(Available data)

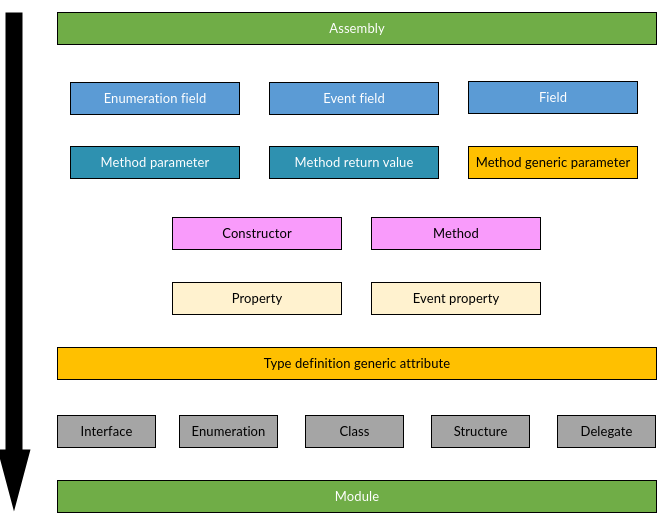
<!DOCTYPE html>
<html lang="en">
<head>
<meta charset="utf-8">
<title>Attribute targets</title>
<style>
:root {
  --ink: #000;
  --paper: #fff;
  --green: #70ad47;
  --blue: #5b9bd5;
  --teal: #2e91b0;
  --amber: #ffc000;
  --pink: #f99bfb;
  --cream: #fff2cf;
  --grey: #a5a5a5;
}
* { box-sizing: border-box; margin: 0; }
html, body { width: 669px; height: 525px; overflow: hidden; background: var(--paper); }
body { position: relative; font: 13px/1 Lato, "Open Sans", sans-serif; letter-spacing: 0.1px; color: var(--ink); }
.order-arrow { position: absolute; left: 0; top: 0; }
.targets { display: flex; flex-direction: column; width: 657px; padding: 12px 0 0 57px; }
.row { display: flex; gap: 29px; height: 33px; }
.fields { margin-top: 37px; padding-left: 13px; }
.parameters { margin-top: 31px; padding-left: 13px; }
.methods { margin-top: 38px; padding-left: 115px; }
.properties { margin-top: 32px; padding-left: 115px; }
.generic { margin-top: 32px; }
.types { margin-top: 35px; gap: 27px; }
.module { margin-top: 32px; }
.box { display: flex; align-items: center; justify-content: center; flex: none; width: 170px; height: 33px; border: 1px solid var(--ink); white-space: nowrap; }
.wide { width: 600px; }
.types .box { width: 99px; background: var(--grey); }
.types .box:first-child { margin-right: -4px; }
.raised { margin-top: -1px; }
.green { background: var(--green); color: var(--paper); }
.blue { background: var(--blue); color: var(--paper); }
.teal { background: var(--teal); color: var(--paper); }
.amber { background: var(--amber); }
.pink { background: var(--pink); }
.cream { background: var(--cream); }
</style>
</head>
<body>
<svg class="order-arrow" width="40" height="525" viewBox="0 0 40 525" role="img" aria-label="Order from top to bottom">
  <polygon points="5.5,12.5 22.5,12.5 22.5,449.5 30.5,449.5 14,511.5 -2.5,449.5 5.5,449.5" fill="#000"/>
</svg>
<main class="targets">
  <div class="row assembly"><div class="box wide green">Assembly</div></div>
  <div class="row fields">
    <div class="box blue">Enumeration field</div>
    <div class="box blue">Event field</div>
    <div class="box blue raised">Field</div>
  </div>
  <div class="row parameters">
    <div class="box teal">Method parameter</div>
    <div class="box teal">Method return value</div>
    <div class="box amber">Method generic parameter</div>
  </div>
  <div class="row methods">
    <div class="box pink">Constructor</div>
    <div class="box pink">Method</div>
  </div>
  <div class="row properties">
    <div class="box cream">Property</div>
    <div class="box cream">Event property</div>
  </div>
  <div class="row generic"><div class="box wide amber">Type definition generic attribute</div></div>
  <div class="row types">
    <div class="box">Interface</div>
    <div class="box">Enumeration</div>
    <div class="box">Class</div>
    <div class="box">Structure</div>
    <div class="box">Delegate</div>
  </div>
  <div class="row module"><div class="box wide green">Module</div></div>
</main>
</body>
</html>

(What to produce)
Pictures stay out; everything else in the listing above is to be repeated exactly.

(Task output)
<!DOCTYPE html>
<html lang="en">
<head>
<meta charset="utf-8">
<title>Attribute targets</title>
<style>
:root {
  --ink: #000;
  --paper: #fff;
  --green: #70ad47;
  --blue: #5b9bd5;
  --teal: #2e91b0;
  --amber: #ffc000;
  --pink: #f99bfb;
  --cream: #fff2cf;
  --grey: #a5a5a5;
}
* { box-sizing: border-box; margin: 0; }
html, body { width: 669px; height: 525px; overflow: hidden; background: var(--paper); }
body { position: relative; font: 13px/1 Lato, "Open Sans", sans-serif; letter-spacing: 0.1px; color: var(--ink); }
.order-arrow { position: absolute; left: 0; top: 0; }
.targets { display: flex; flex-direction: column; width: 657px; padding: 12px 0 0 57px; }
.row { display: flex; gap: 29px; height: 33px; }
.fields { margin-top: 37px; padding-left: 13px; }
.parameters { margin-top: 31px; padding-left: 13px; }
.methods { margin-top: 38px; padding-left: 115px; }
.properties { margin-top: 32px; padding-left: 115px; }
.generic { margin-top: 32px; }
.types { margin-top: 35px; gap: 27px; }
.module { margin-top: 32px; }
.box { display: flex; align-items: center; justify-content: center; flex: none; width: 170px; height: 33px; border: 1px solid var(--ink); white-space: nowrap; }
.wide { width: 600px; }
.types .box { width: 99px; background: var(--grey); }
.types .box:first-child { margin-right: -4px; }
.raised { margin-top: -1px; }
.green { background: var(--green); color: var(--paper); }
.blue { background: var(--blue); color: var(--paper); }
.teal { background: var(--teal); color: var(--paper); }
.amber { background: var(--amber); }
.pink { background: var(--pink); }
.cream { background: var(--cream); }
</style>
</head>
<body>
<svg class="order-arrow" width="40" height="525" viewBox="0 0 40 525" role="img" aria-label="Order from top to bottom">
  <polygon points="5.5,12.5 22.5,12.5 22.5,449.5 30.5,449.5 14,511.5 -2.5,449.5 5.5,449.5" fill="#000"/>
</svg>
<main class="targets">
  <div class="row assembly"><div class="box wide green">Assembly</div></div>
  <div class="row fields">
    <div class="box blue">Enumeration field</div>
    <div class="box blue">Event field</div>
    <div class="box blue raised">Field</div>
  </div>
  <div class="row parameters">
    <div class="box teal">Method parameter</div>
    <div class="box teal">Method return value</div>
    <div class="box amber">Method generic parameter</div>
  </div>
  <div class="row methods">
    <div class="box pink">Constructor</div>
    <div class="box pink">Method</div>
  </div>
  <div class="row properties">
    <div class="box cream">Property</div>
    <div class="box cream">Event property</div>
  </div>
  <div class="row generic"><div class="box wide amber">Type definition generic attribute</div></div>
  <div class="row types">
    <div class="box">Interface</div>
    <div class="box">Enumeration</div>
    <div class="box">Class</div>
    <div class="box">Structure</div>
    <div class="box">Delegate</div>
  </div>
  <div class="row module"><div class="box wide green">Module</div></div>
</main>
</body>
</html>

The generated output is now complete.